When it comes to Southern banking, few do it better than BB&T (NYSE:BBT), the nation's tenth largest commercial bank by assets with about $182 billion. In its third quarter of 2012, earnings grew nearly 30% to $469 million, or $0.66 per share, from $366 million, or $0.52 per share a year ago. Despite the bank's balance sheet growing from $167 billion a year ago to $182 billion at the close of the third quarter, the profits represented a return on assets of 1.1%. The profit level was aided by BB&T's 55% efficiency ratio, to be sure. But what really stands out about this institution is its ability to grow despite occupying virtually the same footprint as Regions. Loans grew from $107 billion in the third quarter of 2011 to $118 billion in the third quarter of 2012.

There was no big lift from a decline in provisions for loan losses, which fell only $6 million on a quarter over quarter basis. On the other hand, more or less steady interest income, plus a steep drop in funding costs, allowed net interest income to climb for its fifth consecutive sequential quarter, and about 5% above the year ago total. Non-interest income rose some $300 million over the year ago quarter on the back of not just strong mortgage banking income, but also strong insurance agency income.

On the whole, while I have much distaste for BB&T's political work, I admire management's adroit ability to run a regional bank. BB&T is not performing yet quite as well as it did before the banking recession, but I perceive that room for improvement as a good thing.
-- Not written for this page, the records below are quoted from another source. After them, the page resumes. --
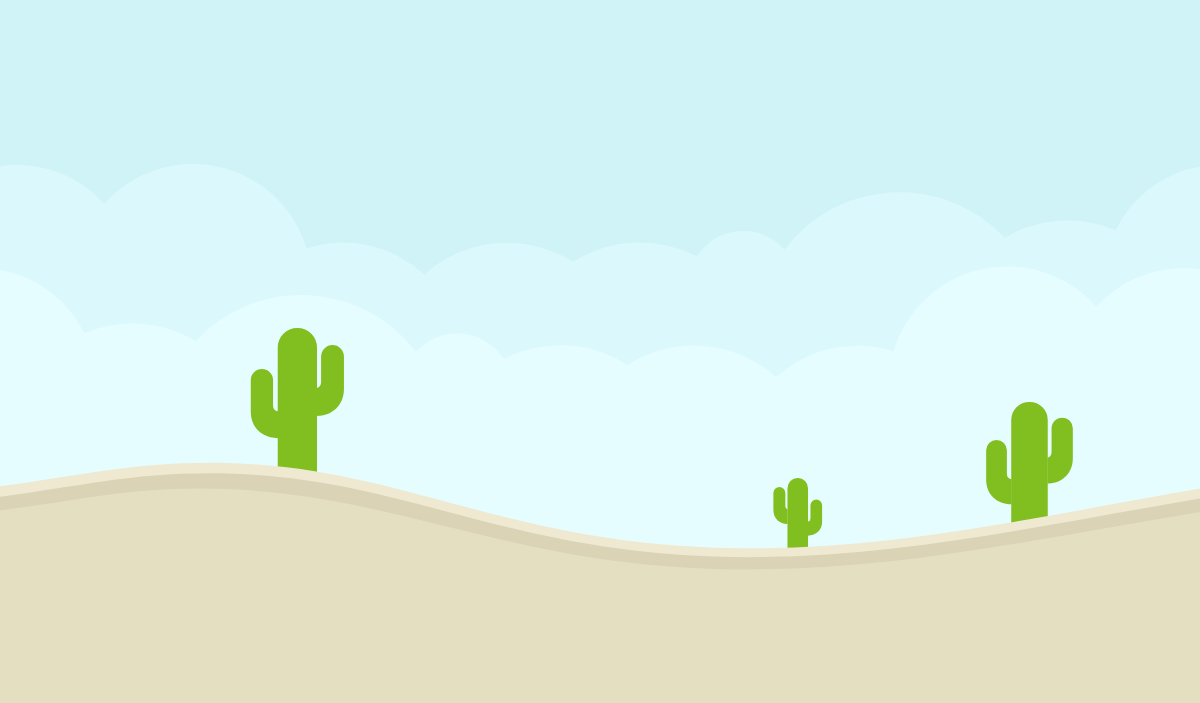
<!DOCTYPE html>
<html lang="en">
<head>
<meta charset="utf-8">
<title>Desert landscape</title>
<style>
  :root {
    --sky: #d0f3f7;
    --cloud-far: #dbf9fc;
    --cloud-near: #e6fdff;
    --cactus: #80bf1f;
    --sand-rim: #f0e9d2;
    --sand-shade: #dad3b6;
    --sand: #e5dfc2;
  }
  html, body { margin: 0; padding: 0; overflow: hidden; background: var(--sky); }
  .desert { display: block; width: 1200px; height: 703px; }
  .sky { fill: var(--sky); }
  .cloud-far { fill: var(--cloud-far); }
  .cloud-near { fill: var(--cloud-near); }
  .cacti { fill: var(--cactus); }
  .sand-rim { fill: var(--sand-rim); }
  .sand-shade { fill: var(--sand-shade); }
  .sand { fill: var(--sand); }
</style>
</head>
<body>
<svg class="desert" viewBox="0 0 1024 600" preserveAspectRatio="none" role="img" aria-label="Desert dunes with three cacti under layered clouds">
  <defs>
    <g id="cactus">
      <path d="M-16.75 16.5A16.5 16.5 0 0 1 -.25 0H.25A16.5 16.5 0 0 1 16.75 16.5V132H-16.75Z"/>
      <path d="M-39.75 44.5A9.5 9.5 0 0 1 -20.75 44.5V66Q-20.75 70.2 -16.5 71V94C-30 94 -39.75 85 -39.75 71.5Z"/>
      <path d="M39.75 24.25A9.75 9.75 0 0 0 20.25 24.25V46Q20.25 50.4 16.5 51.2V75C30 75 39.75 65.5 39.75 52Z"/>
    </g>
  </defs>

  <rect class="sky" width="1024" height="600"/>

  <g class="clouds">
    <path class="cloud-far" d="M0 142A99.5 99.5 0 0 1 89 174A101 101 0 0 1 261.500 212A101 101 0 0 1 362 234.500A105 105 0 0 1 489 223.500A105 105 0 0 1 594.500 219A47 47 0 0 1 669.500 213A123 123 0 0 1 857.500 203A105 105 0 0 1 952 196.500A99.500 99.500 0 0 1 1024 142V600H0Z"/>
    <path class="cloud-near" d="M0 230.500A99.500 99.500 0 0 1 72 284.500A105 105 0 0 1 167 291A123 123 0 0 1 355 300.500A47 47 0 0 1 430 306.500A105 105 0 0 1 535.500 311.500A105 105 0 0 1 662.500 322A101 101 0 0 1 762.500 300A101 101 0 0 1 935.500 262A99.500 99.500 0 0 1 1024 230V600H0Z"/>
  </g>

  <g class="cacti">
    <use href="#cactus" transform="translate(253.75 280)"/>
    <use href="#cactus" transform="translate(680.75 408) scale(-.523 .523)"/>
    <use href="#cactus" transform="translate(878.5 343) scale(.93)"/>
  </g>

  <g class="dunes">
    <path class="sand-rim" d="M0 415C70 406 110 395 180 395C345 395 430 468 640 468C770 468 890 440 1024 417V600H0Z"/>
    <path class="sand-shade" d="M0 424C70 415 110 404 180 404C345 404 430 475.500 640 475.500C770 475.500 890 448 1024 425.500V600H0Z"/>
    <path class="sand" d="M0 435.500C70 427 105 417 170 417C340 417 430 486 640 486C770 486 890 459 1024 437V600H0Z"/>
  </g>
</svg>
</body>
</html>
If loan growth continues to ramp up, it won't be long before BB&T is earning 1.3% to 1.4% on an expanding asset base. The company now offers an above average 2.9% yield, a PEG of 1.0, and is off about 20% in the last month for no good reason. This is an attractive pick up for the conservative investor.
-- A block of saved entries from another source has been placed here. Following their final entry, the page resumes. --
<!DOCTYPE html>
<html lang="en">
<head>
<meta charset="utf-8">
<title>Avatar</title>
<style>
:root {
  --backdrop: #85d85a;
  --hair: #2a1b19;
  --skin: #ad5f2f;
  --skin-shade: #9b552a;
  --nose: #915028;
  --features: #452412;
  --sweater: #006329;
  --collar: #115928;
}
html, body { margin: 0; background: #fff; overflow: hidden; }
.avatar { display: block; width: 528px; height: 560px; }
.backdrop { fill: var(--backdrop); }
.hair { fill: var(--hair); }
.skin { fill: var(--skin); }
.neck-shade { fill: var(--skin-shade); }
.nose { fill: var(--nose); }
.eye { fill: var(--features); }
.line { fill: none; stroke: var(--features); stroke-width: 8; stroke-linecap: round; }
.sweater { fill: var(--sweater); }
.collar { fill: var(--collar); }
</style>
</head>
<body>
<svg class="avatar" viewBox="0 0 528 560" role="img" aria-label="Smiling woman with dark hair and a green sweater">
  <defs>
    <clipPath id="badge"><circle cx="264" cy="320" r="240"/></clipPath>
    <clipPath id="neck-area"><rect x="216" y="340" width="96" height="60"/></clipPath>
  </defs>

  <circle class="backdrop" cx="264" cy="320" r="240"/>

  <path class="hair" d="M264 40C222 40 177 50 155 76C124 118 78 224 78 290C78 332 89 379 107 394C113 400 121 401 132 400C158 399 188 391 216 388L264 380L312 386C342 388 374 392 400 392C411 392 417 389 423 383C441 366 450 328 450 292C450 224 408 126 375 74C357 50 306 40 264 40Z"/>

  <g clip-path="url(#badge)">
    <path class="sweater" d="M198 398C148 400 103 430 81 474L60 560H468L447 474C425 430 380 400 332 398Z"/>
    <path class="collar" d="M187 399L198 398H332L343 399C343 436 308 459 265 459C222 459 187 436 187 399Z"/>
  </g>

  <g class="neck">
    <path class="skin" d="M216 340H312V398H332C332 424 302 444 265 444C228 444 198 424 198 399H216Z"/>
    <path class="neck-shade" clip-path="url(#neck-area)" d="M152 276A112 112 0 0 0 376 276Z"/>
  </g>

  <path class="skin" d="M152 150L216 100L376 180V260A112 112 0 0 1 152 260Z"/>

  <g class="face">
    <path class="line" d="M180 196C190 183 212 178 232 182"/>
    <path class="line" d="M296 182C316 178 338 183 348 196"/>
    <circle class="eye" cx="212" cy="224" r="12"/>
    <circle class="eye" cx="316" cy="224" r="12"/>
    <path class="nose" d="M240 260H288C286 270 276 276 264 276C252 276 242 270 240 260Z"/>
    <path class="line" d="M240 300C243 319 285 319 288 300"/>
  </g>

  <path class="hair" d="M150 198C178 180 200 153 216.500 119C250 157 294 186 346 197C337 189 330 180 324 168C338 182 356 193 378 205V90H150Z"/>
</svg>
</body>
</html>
Synovus Financial (NYSE:SNV) is the kind of traditional, community lending based model that should have been able to withstand last decade's banking crisis in decent shape. That assumption could not have been more wrong. Synovus had been among the most profitable of all regional banks in the middle of last decade, posting profits approaching a 2% return on assets each year from 2000 through 2006. But its community bank model failed and it lost substantial money each year from 2008 through 2010, before posting a smaller, $61 million loss last year. Largely on the back of lowered loan loss reserves, the bank has returned to modest profitability. In the third quarter, earnings came to $16 million, or two cents per share, nearly identical with the year ago quarter. Much like Regions, Synovus has lost profit capacity as its loan portfolio is down 25% from its 2007 level, and management's job one is to grow the loan portfolio responsibly. If it can do that, investors can expect tremendous long-term returns from this company, who's current stock price is less than a tenth of its 2007 price. Aggressive investors should take note.
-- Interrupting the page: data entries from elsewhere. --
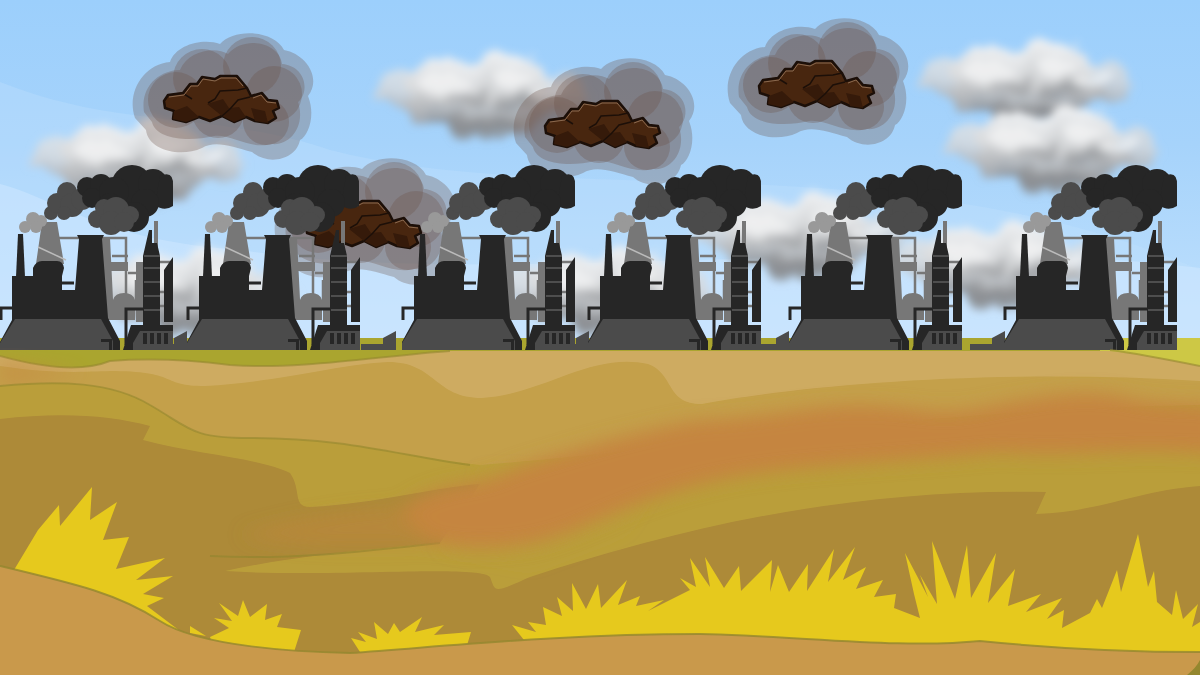
<!DOCTYPE html>
<html lang="en">
<head>
<meta charset="utf-8">
<title>Factories over dry fields</title>
<style>
:root {
  --sky-top: #9ccffc; --sky-low: #c3e2fd;
  --soot: #262626; --steel: #4b4b4b; --ash: #777; --haze: #999;
  --smog: #6a5047; --rock: #48260f; --rock-dark: #351a0a; --rock-line: #1c0f08; --rock-edge: #8b6a50;
  --verge: #aaa52f; --verge-light: #cdc845;
  --sand: #ceab61; --tan: #c4a04a; --olive: #ba9e3a; --earth: #ad8a38;
  --rust: #c5853f; --grass: #e6c91d; --path: #c9994b; --rim: #94872f;
}
html, body { margin: 0; height: 100%; overflow: hidden; }
.scene { display: block; width: 1200px; height: 675px; }
.soot { fill: var(--soot); }
.steel { fill: var(--steel); }
.ash { fill: var(--ash); }
.haze { fill: var(--haze); }
.pipe { fill: none; stroke: var(--ash); stroke-width: 2.5; }
.dark-pipe { fill: none; stroke: var(--soot); stroke-width: 3; }
.puff { fill: var(--smog); fill-opacity: .3; }
.rim { fill: none; stroke: var(--rim); stroke-width: 2; }
</style>
</head>
<body>
<svg class="scene" viewBox="0 0 1200 675" role="img" aria-label="A row of smoking factories behind dry, polluted fields">
  <defs>
    <linearGradient id="sky" x1="0" y1="0" x2="0" y2="1">
      <stop offset="0" stop-color="var(--sky-top)"/>
      <stop offset=".4" stop-color="#a6d3fb"/>
      <stop offset="1" stop-color="var(--sky-low)"/>
    </linearGradient>
    <linearGradient id="vapour" gradientUnits="userSpaceOnUse" x1="0" y1="-42" x2="0" y2="44">
      <stop offset="0" stop-color="#f1f3f5"/>
      <stop offset=".45" stop-color="#d3d5d7"/>
      <stop offset=".75" stop-color="#a3a5a8"/>
      <stop offset="1" stop-color="#85888c"/>
    </linearGradient>
    <filter id="wisp" x="-20%" y="-40%" width="140%" height="180%">
      <feTurbulence type="fractalNoise" baseFrequency=".035" numOctaves="3" seed="7" result="noise"/>
      <feDisplacementMap in="SourceGraphic" in2="noise" scale="26" xChannelSelector="R" yChannelSelector="G"/>
      <feGaussianBlur stdDeviation="4"/>
    </filter>
    <filter id="soft" x="-10%" y="-40%" width="120%" height="180%"><feGaussianBlur stdDeviation="9"/></filter>

    <g id="grey-cloud" filter="url(#wisp)">
      <g fill="url(#vapour)">
        <ellipse cx="-68" cy="-4" rx="42" ry="20" opacity=".8"/>
        <ellipse cx="-32" cy="-14" rx="42" ry="26"/>
        <ellipse cx="22" cy="-16" rx="44" ry="25"/>
        <ellipse cx="68" cy="0" rx="40" ry="20" opacity=".8"/>
        <ellipse cx="0" cy="12" rx="78" ry="23" opacity=".9"/>
        <ellipse cx="6" cy="28" rx="42" ry="15" opacity=".8"/>
      </g>
      <g fill="#fff" opacity=".5">
        <ellipse cx="-38" cy="-14" rx="22" ry="9"/>
        <ellipse cx="28" cy="-16" rx="24" ry="8"/>
        <ellipse cx="66" cy="-4" rx="18" ry="6"/>
      </g>
      <g fill="#74777b" opacity=".35">
        <ellipse cx="-12" cy="2" rx="20" ry="5"/>
        <ellipse cx="34" cy="8" rx="24" ry="6"/>
        <ellipse cx="-4" cy="28" rx="46" ry="8"/>
      </g>
    </g>

    <g id="smog-cloud">
      <g class="puff">
        <path d="M135 118C126 92 144 64 170 62C176 44 204 38 220 44C234 28 274 30 284 50C306 54 322 78 308 96C316 116 308 136 300 140C296 160 268 166 252 152C232 146 214 140 202 148C180 158 148 150 146 130Z"/>
        <path d="M144 112C140 86 160 70 180 70C188 50 216 46 228 54C246 34 280 44 282 64C306 66 310 92 298 102C306 126 290 146 272 144C250 150 232 134 214 136C190 142 156 140 152 122Z"/>
        <circle cx="252" cy="66" r="29"/>
        <circle cx="274" cy="94" r="28"/>
        <circle cx="266" cy="122" r="23"/>
        <circle cx="202" cy="78" r="29"/>
        <circle cx="176" cy="100" r="28"/>
        <circle cx="218" cy="112" r="26"/>
      </g>
      <path d="M164 101L168 95L183 93L190 84H197L202 77L215 79L220 76H237L247 88L251 96L262 93L268 100L277 101L279 108L273 111L276 118L268 123L255 121L246 117L234 122L222 116L210 121L199 117L186 122L173 119L174 111L165 108Z" fill="var(--rock)" stroke="var(--rock-line)" stroke-width="2.5" stroke-linejoin="round"/>
      <path d="M174 111L187 106L199 117L186 122L173 119ZM207 104L222 116L234 122L246 117L239 107L229 108L223 99ZM251 108L265 111L268 123L255 121Z" fill="var(--rock-dark)"/>
      <path d="M208 103L215 99L220 91L238 90L247 88M230 109L238 100L250 97M230 109L222 116M184 94L192 99" fill="none" stroke="var(--rock-line)" stroke-width="1.5"/>
      <path d="M169 97L184 95L191 86H198L203 79L215 81L221 78H236L243 86M253 98L261 95L267 102L276 103" fill="none" stroke="var(--rock-edge)" stroke-width="1"/>
    </g>

    <g id="smoke">
      <g class="haze">
        <circle cx="25" cy="227" r="6"/><circle cx="33" cy="219" r="7"/><circle cx="41" cy="221" r="6"/><circle cx="36" cy="227" r="6"/>
      </g>
      <g class="steel">
        <circle cx="51" cy="213" r="7"/><circle cx="57" cy="203" r="10"/><circle cx="67" cy="192" r="10"/><circle cx="72" cy="205" r="12"/><circle cx="82" cy="199" r="11"/><circle cx="64" cy="213" r="7"/>
      </g>
      <g class="soot">
        <circle cx="87" cy="187" r="10"/><circle cx="101" cy="185" r="11"/><circle cx="92" cy="198" r="10"/>
        <circle cx="132" cy="186" r="21"/><circle cx="114" cy="192" r="15"/><circle cx="153" cy="184" r="15"/>
        <path d="M160 176Q174 170 173 186V206Q164 212 155 205Z"/>
        <circle cx="145" cy="203" r="14"/><circle cx="134" cy="217" r="15"/><circle cx="110" cy="205" r="12"/>
      </g>
      <g class="steel">
        <circle cx="97" cy="219" r="9"/><circle cx="104" cy="208" r="9"/><circle cx="116" cy="210" r="13"/><circle cx="130" cy="215" r="9"/><circle cx="111" cy="223" r="12"/><circle cx="124" cy="222" r="10"/>
      </g>
    </g>

    <g id="factory">
      <g class="ash">
        <path d="M42 222H57L64 264H36ZM98 238H110L114 320H98Z"/>
        <path d="M113 320V300Q115 293 124 293Q133 293 135 300V320ZM136 262H144V322H136Z"/>
        <path d="M110 262H128V271H110ZM154 221H158V250H154Z"/>
      </g>
      <path class="pipe" d="M58 238H126V296M112 256H128M128 273H150M160 262H170V320M136 310V280M160 292H168M160 306H168"/>
      <path d="M38 247L66 260" stroke="#bbb" stroke-width="1.5"/>
      <g class="soot">
        <path d="M18 234H23L25 277H16Z"/>
        <path d="M12 276H33V268Q36 261 42 261H57Q63 261 64 268L62 276V290H75L79 239L77 235H104L102 239L108 318L120 341V350H0V342L12 320Z"/>
        <path d="M143 325V256L146 243L149 230H152V243H157L160 256V325ZM164 320V270L173 257V322H164Z"/>
        <path d="M123 350L131 325H173V350Z"/>
      </g>
      <path class="dark-pipe" d="M1 320V308H13M62 283H74M126 345V309H144"/>
      <path d="M144 256H160M144 268H160M144 282H160M144 296H160M144 310H160" stroke="var(--ash)" stroke-width="1.2"/>
      <path class="steel" d="M15 319H101L113 341V350H0V343Z"/>
      <path class="steel" d="M133 350V343L140 331H173V350Z"/>
      <path class="soot" d="M101 339H112V350H109V342H101ZM143 333H147V344H143ZM150 333H154V344H150ZM157 333H161V344H157ZM164 333H168V344H164Z"/>
    </g>
    <path id="ramp" class="steel" d="M152 350V344H174V338L187 331V350Z"/>
  </defs>

  <g id="sky-layer">
    <rect width="1200" height="360" fill="url(#sky)"/>
    <path d="M0 82C120 130 210 110 330 150C560 210 900 140 1200 270V350H0Z" fill="#bfe0fd" opacity=".35"/>
    <path d="M0 184C60 200 100 240 240 250C500 290 900 230 1200 268V350H0Z" fill="#d2e9fe" opacity=".45"/>
  </g>

  <g id="grey-clouds">
    <use href="#grey-cloud" x="138" y="163"/>
    <use href="#grey-cloud" x="482" y="96"/>
    <use href="#grey-cloud" x="1026" y="84"/>
    <use href="#grey-cloud" x="1052" y="150"/>
    <use href="#grey-cloud" x="800" y="237"/>
    <use href="#grey-cloud" x="1000" y="266"/>
    <use href="#grey-cloud" x="190" y="292"/>
    <use href="#grey-cloud" x="606" y="292"/>
  </g>

  <g id="smog">
    <use href="#smog-cloud"/>
    <use href="#smog-cloud" x="381" y="25"/>
    <use href="#smog-cloud" x="595" y="-15"/>
    <use href="#smog-cloud" x="142" y="125"/>
  </g>

  <g id="verge">
    <rect y="338" width="1200" height="40" fill="var(--verge)"/>
    <path d="M1100 338H1200V370H1100Z" fill="var(--verge-light)"/>
  </g>

  <g id="factories">
    <use href="#ramp"/><use href="#ramp" x="209"/><use href="#ramp" x="402"/><use href="#ramp" x="602"/><use href="#ramp" x="818"/>
    <use href="#factory"/><use href="#factory" x="187"/><use href="#factory" x="402"/><use href="#factory" x="588"/><use href="#factory" x="789"/><use href="#factory" x="1004"/>
    <use href="#smoke"/><use href="#smoke" x="186"/><use href="#smoke" x="402"/><use href="#smoke" x="588"/><use href="#smoke" x="789"/><use href="#smoke" x="1004"/>
  </g>

  <g id="fields">
    <path d="M0 356C40 367 80 373 110 361C150 358 190 360 230 365C300 370 380 356 450 351H1110C1140 354 1170 360 1200 366V480H0Z" fill="var(--sand)"/>
    <path class="rim" d="M0 356C40 367 80 373 110 361C150 358 190 360 230 365C300 370 380 356 450 351M1110 350C1140 354 1170 360 1200 366" opacity=".6"/>
    <path d="M0 366C60 375 90 371 115 371C180 372 160 386 205 386C280 382 340 364 388 362C436 362 434 398 482 398C545 394 590 352 648 364C675 374 665 404 702 404C800 385 1000 368 1200 381V520H0Z" fill="var(--tan)"/>
    <path d="M0 359C40 368 60 371 84 370C60 378 30 384 0 386Z" fill="var(--rust)" opacity=".45" filter="url(#soft)"/>
    <path d="M0 386C60 380 112 382 150 405C190 428 190 438 250 438C350 438 400 456 480 465C680 450 900 410 1200 405V600H0Z" fill="var(--olive)"/>
    <path class="rim" d="M0 386C60 380 112 382 150 405C190 428 190 438 250 438C350 438 400 456 470 465" opacity=".6"/>
    <path d="M0 419C60 412 110 415 150 426L143 440C200 455 260 458 290 473C302 490 292 507 310 507C380 503 430 488 480 484L440 543C350 550 280 559 225 571C330 578 480 564 490 577C496 592 492 594 530 577C680 528 850 488 1046 492L1036 514C1100 512 1140 490 1200 486V675H0Z" fill="var(--earth)"/>
    <path d="M440 543C500 535 480 480 485 475L650 480L620 525L530 560Z" fill="var(--olive)" filter="url(#soft)"/>
    <path class="rim" d="M210 556C290 560 360 552 440 543" opacity=".7"/>
    <g filter="url(#soft)" fill="var(--rust)">
      <path d="M400 512C430 480 480 488 510 470C570 450 640 430 700 420C770 418 820 402 880 406C920 408 940 416 980 408C1030 398 1080 388 1120 396C1160 406 1180 402 1220 406V454C1130 446 1070 458 1000 452C900 462 810 464 740 476C660 490 620 512 570 532C520 552 450 552 425 538Z"/>
      <path d="M240 535C300 516 360 508 440 505V545C370 545 300 550 240 535Z" opacity=".4"/>
    </g>
  </g>

  <g id="dry-grass" fill="var(--grass)">
    <path d="M14 570L38 530L59 505L60 526L92 487L90 520L117 502L103 540L129 537L116 569L165 558L136 580L173 576L143 594L164 598L147 606L184 634L150 640Z"/>
    <path d="M190 626L206 636L190 633ZM210 637L229 628L214 618L232 621L219 603L238 616L243 600L250 617L267 604L265 620L282 614L277 627L301 630L294 652H215Z"/>
    <path d="M351 638L366 642L358 632L377 639L374 622L388 634L394 623L400 632L422 617L415 632L444 625L434 635L471 632L465 652H360Z"/>
    <path d="M512 625L536 632L528 622L546 625L543 607L562 616L557 597L573 611L572 583L586 609L598 584L601 608L627 580L618 605L640 596L636 606L664 600L648 611L690 590L680 578L696 587L690 558L710 587L705 557L724 588L739 566L741 591L772 560L770 592L778 565L789 592L808 564L807 591L834 549L828 582L855 547L843 580L866 567L856 589L883 580L874 597L896 594L894 608L920 618L914 594L905 553L928 597L920 575L937 604L932 541L955 599L967 545L971 598L996 553L988 603L1015 569L1008 606L1041 594L1026 612L1062 598L1047 619L1064 610L1062 628L1090 613L1097 599L1102 608L1117 570L1121 592L1138 534L1148 587L1154 571L1157 602L1172 615L1176 590L1183 619L1198 604L1192 627L1200 622V660H540Z"/>
  </g>

  <g id="foreground-path">
    <path d="M0 566C80 585 118 594 160 621C200 647 300 652 350 653C450 646 560 634 700 634C800 636 900 649 980 641C1060 649 1120 652 1200 652V675H0Z" fill="var(--path)"/>
    <path class="rim" d="M0 566C80 585 118 594 160 621C200 647 300 652 350 653C450 646 560 634 700 634C800 636 900 649 980 641C1060 649 1120 652 1200 652" opacity=".8"/>
    <path d="M1187 675Q1196 668 1200 660V675Z" fill="var(--rim)"/>
  </g>
</svg>
</body>
</html>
By far the largest Southern bank is Bank of America (NYSE:BAC), this country's second largest bank. The fun trying to interpret its quarterly earnings has gone on for several years, with multibillion dollar one time entries virtually every report. In the third quarter of the year, its one-time items pretty much canceled out, leaving the bank with an essentially break even quarter. An institution of Bank of America's size ought to routinely earn at least $20 billion a year, a level Bank of America has not seen since 2006, when the bank was some $700 billion smaller than it is today. It has been over four years since Bank of America acquired Countrywide Financial, and as time goes on and Bank of America continues to fail to bring reasonable returns to its shareholders, one must look for blame outside of Countrywide. I will never endorse purchase in Bank of America stock until it shows me it is able to be consistently profitable.

Source: 3 Strong Financial Stocks To Consider Now, 1 To Avoid